“A tingle went down my spine,” explained the 54-year-old. “As soon as I took those pictures I knew they were going worldwide instantly. I was excited, it’s not something you get to do very often and one that the grandchildren will love.
“It was going out live on all the major networks and American networks. Everyone took my pictures although BBC, ITN and Sky have access to it as well. It’s gone absolutely everywhere.”
On the evening of Sunday, June 30, Steven’s journey began when he took to the streets of London doing 12 hour shifts in anticipation to break the news.
Steven explained how the once in a lifetime job, which he was doing for Associated Press, came about after a call out of the blue from a friend.
He said: “He was in South Africa doing Mandela when he said he had a little project for me. I said ‘what terminal do I go to?’ thinking I was going out to South Africa but he wanted to get early positions secured.
“I was the very first one there. It was just me, four tripods and a helper.
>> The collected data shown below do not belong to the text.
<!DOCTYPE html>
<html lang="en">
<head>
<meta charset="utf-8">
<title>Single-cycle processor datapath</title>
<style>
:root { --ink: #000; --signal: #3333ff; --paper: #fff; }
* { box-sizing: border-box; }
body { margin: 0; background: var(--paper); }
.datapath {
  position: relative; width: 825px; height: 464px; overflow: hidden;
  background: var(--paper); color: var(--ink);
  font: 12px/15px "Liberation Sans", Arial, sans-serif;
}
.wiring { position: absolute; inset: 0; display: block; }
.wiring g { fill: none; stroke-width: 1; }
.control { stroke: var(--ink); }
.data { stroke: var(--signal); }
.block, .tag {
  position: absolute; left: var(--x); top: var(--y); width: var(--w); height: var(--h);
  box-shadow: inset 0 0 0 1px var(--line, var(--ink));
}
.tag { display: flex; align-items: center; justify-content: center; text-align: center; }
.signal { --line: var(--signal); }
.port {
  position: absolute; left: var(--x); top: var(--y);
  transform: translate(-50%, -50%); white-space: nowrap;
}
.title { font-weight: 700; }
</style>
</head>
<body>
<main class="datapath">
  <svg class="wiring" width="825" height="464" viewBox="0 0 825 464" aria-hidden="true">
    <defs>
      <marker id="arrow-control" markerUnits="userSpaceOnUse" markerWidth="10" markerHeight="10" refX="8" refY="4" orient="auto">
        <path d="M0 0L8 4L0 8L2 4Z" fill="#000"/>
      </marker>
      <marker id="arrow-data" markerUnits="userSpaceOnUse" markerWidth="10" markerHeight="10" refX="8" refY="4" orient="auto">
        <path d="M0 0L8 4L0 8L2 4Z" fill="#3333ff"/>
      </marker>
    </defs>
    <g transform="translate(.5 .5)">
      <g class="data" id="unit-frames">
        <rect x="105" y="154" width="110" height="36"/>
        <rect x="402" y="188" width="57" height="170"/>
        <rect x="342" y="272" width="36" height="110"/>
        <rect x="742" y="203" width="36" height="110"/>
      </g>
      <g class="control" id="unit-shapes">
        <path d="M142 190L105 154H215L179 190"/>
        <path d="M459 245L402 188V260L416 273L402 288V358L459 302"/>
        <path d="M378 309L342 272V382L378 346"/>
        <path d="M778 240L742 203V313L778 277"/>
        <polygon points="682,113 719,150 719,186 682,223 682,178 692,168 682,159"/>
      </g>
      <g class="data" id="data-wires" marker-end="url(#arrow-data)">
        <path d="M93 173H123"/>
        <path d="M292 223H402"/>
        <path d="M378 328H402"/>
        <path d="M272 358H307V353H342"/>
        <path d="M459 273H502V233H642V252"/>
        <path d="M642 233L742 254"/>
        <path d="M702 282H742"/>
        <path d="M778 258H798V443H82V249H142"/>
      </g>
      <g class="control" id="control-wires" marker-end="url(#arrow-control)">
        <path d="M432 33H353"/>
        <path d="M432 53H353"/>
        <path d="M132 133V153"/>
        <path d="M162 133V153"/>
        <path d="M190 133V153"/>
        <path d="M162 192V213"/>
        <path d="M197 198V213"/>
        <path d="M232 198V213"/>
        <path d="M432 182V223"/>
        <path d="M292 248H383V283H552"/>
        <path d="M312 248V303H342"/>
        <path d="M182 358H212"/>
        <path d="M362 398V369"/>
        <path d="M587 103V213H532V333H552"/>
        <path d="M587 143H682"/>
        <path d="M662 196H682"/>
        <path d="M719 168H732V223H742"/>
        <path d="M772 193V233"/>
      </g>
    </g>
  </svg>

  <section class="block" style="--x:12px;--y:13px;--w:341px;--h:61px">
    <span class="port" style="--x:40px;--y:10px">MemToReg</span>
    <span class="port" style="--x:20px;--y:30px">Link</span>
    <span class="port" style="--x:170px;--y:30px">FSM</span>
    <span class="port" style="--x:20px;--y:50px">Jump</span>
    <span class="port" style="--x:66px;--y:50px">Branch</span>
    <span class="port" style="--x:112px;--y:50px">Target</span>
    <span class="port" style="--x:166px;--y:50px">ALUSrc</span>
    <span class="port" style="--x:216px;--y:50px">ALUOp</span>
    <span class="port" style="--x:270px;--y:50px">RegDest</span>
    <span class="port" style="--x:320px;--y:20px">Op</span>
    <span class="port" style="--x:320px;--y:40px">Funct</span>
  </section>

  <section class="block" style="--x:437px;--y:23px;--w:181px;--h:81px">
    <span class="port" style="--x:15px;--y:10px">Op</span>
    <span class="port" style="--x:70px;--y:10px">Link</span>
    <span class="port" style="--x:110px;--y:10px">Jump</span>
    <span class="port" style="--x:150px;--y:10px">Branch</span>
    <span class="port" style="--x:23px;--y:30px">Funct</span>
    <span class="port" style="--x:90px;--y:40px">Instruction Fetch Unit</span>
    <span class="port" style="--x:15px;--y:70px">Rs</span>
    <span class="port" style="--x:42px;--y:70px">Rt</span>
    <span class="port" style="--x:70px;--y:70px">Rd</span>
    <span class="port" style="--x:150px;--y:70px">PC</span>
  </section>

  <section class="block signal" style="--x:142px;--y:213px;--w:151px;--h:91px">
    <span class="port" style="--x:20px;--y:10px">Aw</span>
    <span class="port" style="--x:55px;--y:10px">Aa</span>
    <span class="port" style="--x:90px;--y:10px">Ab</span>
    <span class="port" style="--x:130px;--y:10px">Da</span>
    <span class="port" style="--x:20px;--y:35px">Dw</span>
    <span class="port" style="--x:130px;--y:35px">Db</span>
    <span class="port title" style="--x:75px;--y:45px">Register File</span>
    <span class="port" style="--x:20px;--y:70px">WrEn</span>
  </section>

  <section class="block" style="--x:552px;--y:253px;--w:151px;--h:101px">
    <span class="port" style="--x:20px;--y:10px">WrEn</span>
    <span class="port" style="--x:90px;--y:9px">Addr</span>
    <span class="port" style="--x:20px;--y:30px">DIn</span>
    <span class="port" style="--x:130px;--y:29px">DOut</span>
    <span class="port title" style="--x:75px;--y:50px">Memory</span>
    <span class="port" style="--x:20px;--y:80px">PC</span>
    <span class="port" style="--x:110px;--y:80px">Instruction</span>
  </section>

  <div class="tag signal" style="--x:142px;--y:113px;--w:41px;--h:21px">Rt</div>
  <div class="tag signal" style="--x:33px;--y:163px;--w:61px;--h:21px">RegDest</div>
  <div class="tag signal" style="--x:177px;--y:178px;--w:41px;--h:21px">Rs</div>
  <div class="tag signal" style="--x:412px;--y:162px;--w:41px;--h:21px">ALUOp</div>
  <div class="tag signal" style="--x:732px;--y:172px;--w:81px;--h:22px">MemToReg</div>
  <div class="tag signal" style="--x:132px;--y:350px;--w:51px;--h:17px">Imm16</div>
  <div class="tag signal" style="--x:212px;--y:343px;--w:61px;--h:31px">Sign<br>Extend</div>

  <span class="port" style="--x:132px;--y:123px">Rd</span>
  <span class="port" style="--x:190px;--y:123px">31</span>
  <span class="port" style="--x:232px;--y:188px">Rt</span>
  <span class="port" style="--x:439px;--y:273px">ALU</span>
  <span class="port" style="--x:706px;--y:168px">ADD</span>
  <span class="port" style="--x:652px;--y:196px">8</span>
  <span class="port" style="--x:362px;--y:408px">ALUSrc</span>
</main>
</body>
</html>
There were no barriers, no press absolutely nothing just me and I sat there all night long guarding this position.
“It was really weird with tripods and no cameras,” he continued. “It was like going in to battle without a gun but it was worth all the aches, pains, sunburn and everything else.”
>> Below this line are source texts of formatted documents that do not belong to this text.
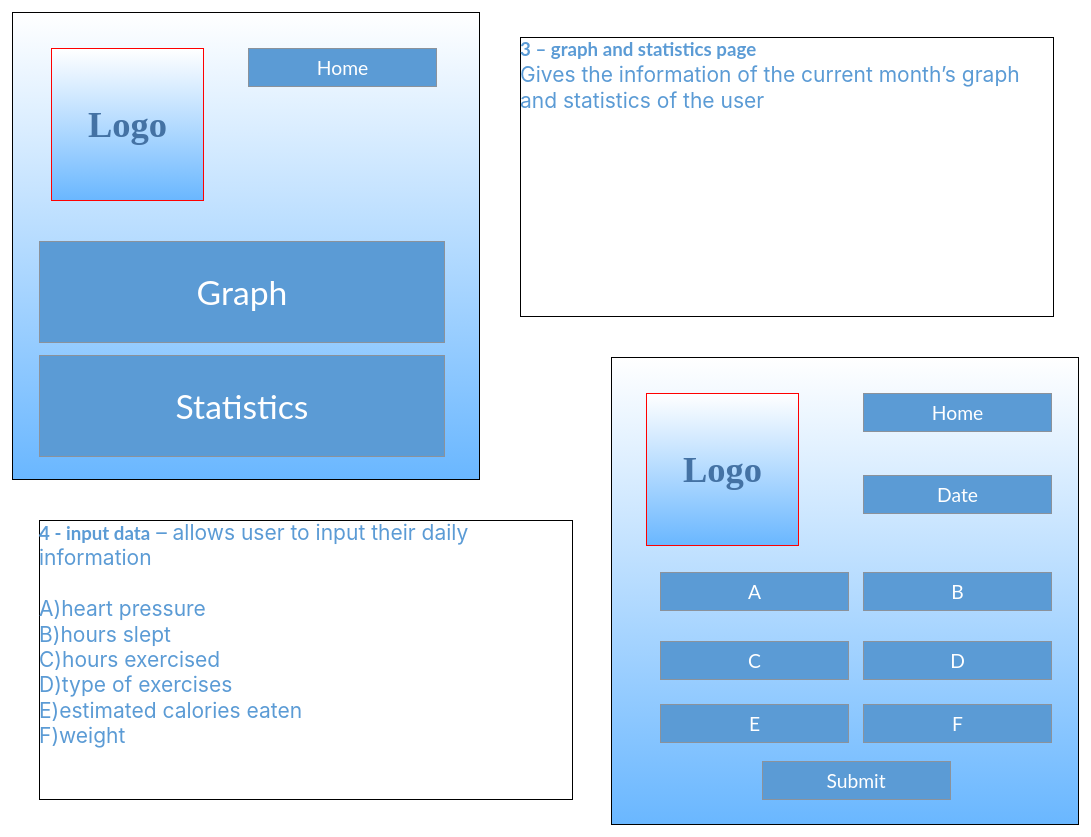
<!DOCTYPE html>
<html lang="en">
<head>
<meta charset="utf-8">
<title>Health tracker wireframes</title>
<style>
:root {
  --paper: #ffffff;
  --blue: #5b9bd5;
  --sky: #6ab7ff;
  --button-edge: #8b929b;
  --logo-edge: #ff0000;
  --logo-ink: #4472a4;
  --line: #000000;
  --fade: linear-gradient(var(--paper), var(--sky));
}
* { box-sizing: border-box; margin: 0; padding: 0; }
body { width: 1091px; height: 837px; overflow: hidden; background: var(--paper); }
.board {
  display: grid;
  width: 1091px;
  height: 837px;
  padding: 12px;
  grid-template-columns: 27px 441px 40px 53px 38px 443px 25px;
  grid-template-rows: 25px 280px 40px 123px 40px 280px 25px;
}

/* App screens */
.screen { background: var(--fade); border: 1px solid var(--line); }
.screen-stats { grid-area: 1 / 1 / 5 / 3; padding: 35px 0 0 26px; }
.screen-input { grid-area: 4 / 6 / 8 / 8; padding: 35px 0 0 34px; }
.top { display: flex; align-items: flex-start; height: 153px; }
.screen-stats .top { gap: 44px; padding-left: 12px; }
.screen-input .top { gap: 64px; }
.top nav { display: flex; flex-direction: column; gap: 43px; }
.logo {
  display: flex;
  align-items: center;
  justify-content: center;
  width: 153px;
  height: 153px;
  border: 1px solid var(--logo-edge);
  background: var(--fade);
  color: var(--logo-ink);
  font: bold 36.5px "Liberation Serif", serif;
}
.button {
  display: flex;
  align-items: center;
  justify-content: center;
  width: 189px;
  height: 39px;
  border: 1px solid var(--button-edge);
  background: var(--blue);
  color: var(--paper);
  font: 19.3px Lato, sans-serif;
  text-decoration: none;
}
.reports { display: flex; flex-direction: column; gap: 12px; margin-top: 40px; }
.reports .button { width: 406px; height: 102px; font-size: 33.7px; }
.entries {
  display: grid;
  grid-template-columns: 189px 189px;
  grid-template-rows: 69px 63px 57px 39px;
  column-gap: 14px;
  margin: 26px 0 0 14px;
}
.submit { grid-column: 1 / 3; justify-self: center; }

/* Notes */
.note {
  box-shadow: inset 0 0 0 1px var(--line);
  color: var(--blue);
  font: 21px/25.4px Inter, sans-serif;
  white-space: nowrap;
}
.note-stats { grid-area: 2 / 4 / 3 / 7; }
.note-input { grid-area: 6 / 2 / 7 / 5; }
.note h2 { font: bold 18.7px/25.4px Lato, sans-serif; }
.note strong { font: bold 18.7px/1 Lato, sans-serif; }
.note ol { margin-top: 25.4px; list-style: none; }
</style>
</head>
<body>
<main class="board">
  <section class="screen screen-stats">
    <header class="top">
      <div class="logo">Logo</div>
      <nav><a class="button" href="#">Home</a></nav>
    </header>
    <div class="reports">
      <a class="button" href="#">Graph</a>
      <a class="button" href="#">Statistics</a>
    </div>
  </section>

  <section class="note note-stats">
    <h2>3 – graph and statistics page</h2>
    <p>Gives the information of the current month’s graph<br>and statistics of the user</p>
  </section>

  <section class="note note-input">
    <p><strong>4 - input data</strong> – allows user to input their daily<br>information</p>
    <ol>
      <li>A)heart pressure</li>
      <li>B)hours slept</li>
      <li>C)hours exercised</li>
      <li>D)type of exercises</li>
      <li>E)estimated calories eaten</li>
      <li>F)weight</li>
    </ol>
  </section>

  <section class="screen screen-input">
    <header class="top">
      <div class="logo">Logo</div>
      <nav>
        <a class="button" href="#">Home</a>
        <a class="button" href="#">Date</a>
      </nav>
    </header>
    <div class="entries">
      <a class="button" href="#">A</a>
      <a class="button" href="#">B</a>
      <a class="button" href="#">C</a>
      <a class="button" href="#">D</a>
      <a class="button" href="#">E</a>
      <a class="button" href="#">F</a>
      <a class="button submit" href="#">Submit</a>
    </div>
  </section>
</main>
</body>
</html>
The night before the birth, Steven described ‘a slight atmosphere change’ at around 10pm, with the royal couple arriving shortly afterwards.
Speaking about how all the press kept themselves amused, he said: “We were winding each other up all the time and I was actually interviewed myself by a lot of television companies.
“I’d like to get copies of them actually because it looks like I’m multi-lingual. It’s been dubbed in Chinese, Japanese, Fench, German, Italian.”
But the eventual arrival was more significant to Steven than he first had thought.
“We had a sweepstake back right at the beginning of July,” he said. “ It was what day, gender and time. You had to get all three not just one. So I bet July 22, at 4pm and a boy - and I won the sweepstake.
“This was like three weeks prior and everyone was saying ‘you can’t bet that far in advance’ but I did because it was my birthday, so he was born on my birthday and that was brilliant. I got it completely right.
“I also said I think it’s going to be called George as well. I could be more famous than Russell Grant!”
Steven has had a very colourful career as a cameraman since he left school at the age of 16.
Starting out at Shepperton Studios, Middlesex, he worked his way up before working on major feature films as a camera assistant and doing lighting then joined ITN in 1983 for ten years - but he puts covering the royal birth up there with the best.
“As a hard news cameraman I was going around the world covering various wars here, there and everywhere then started freelance.
“But this was big news. It’s the third in line to the throne and the first major royal born this century and I got the main shot and the best position - what more could you want?”
Steven now hopes to focus on his new business, Southwater Coach Tours, with joint owner Terry Flint but will continue on freelancing as a cameraman.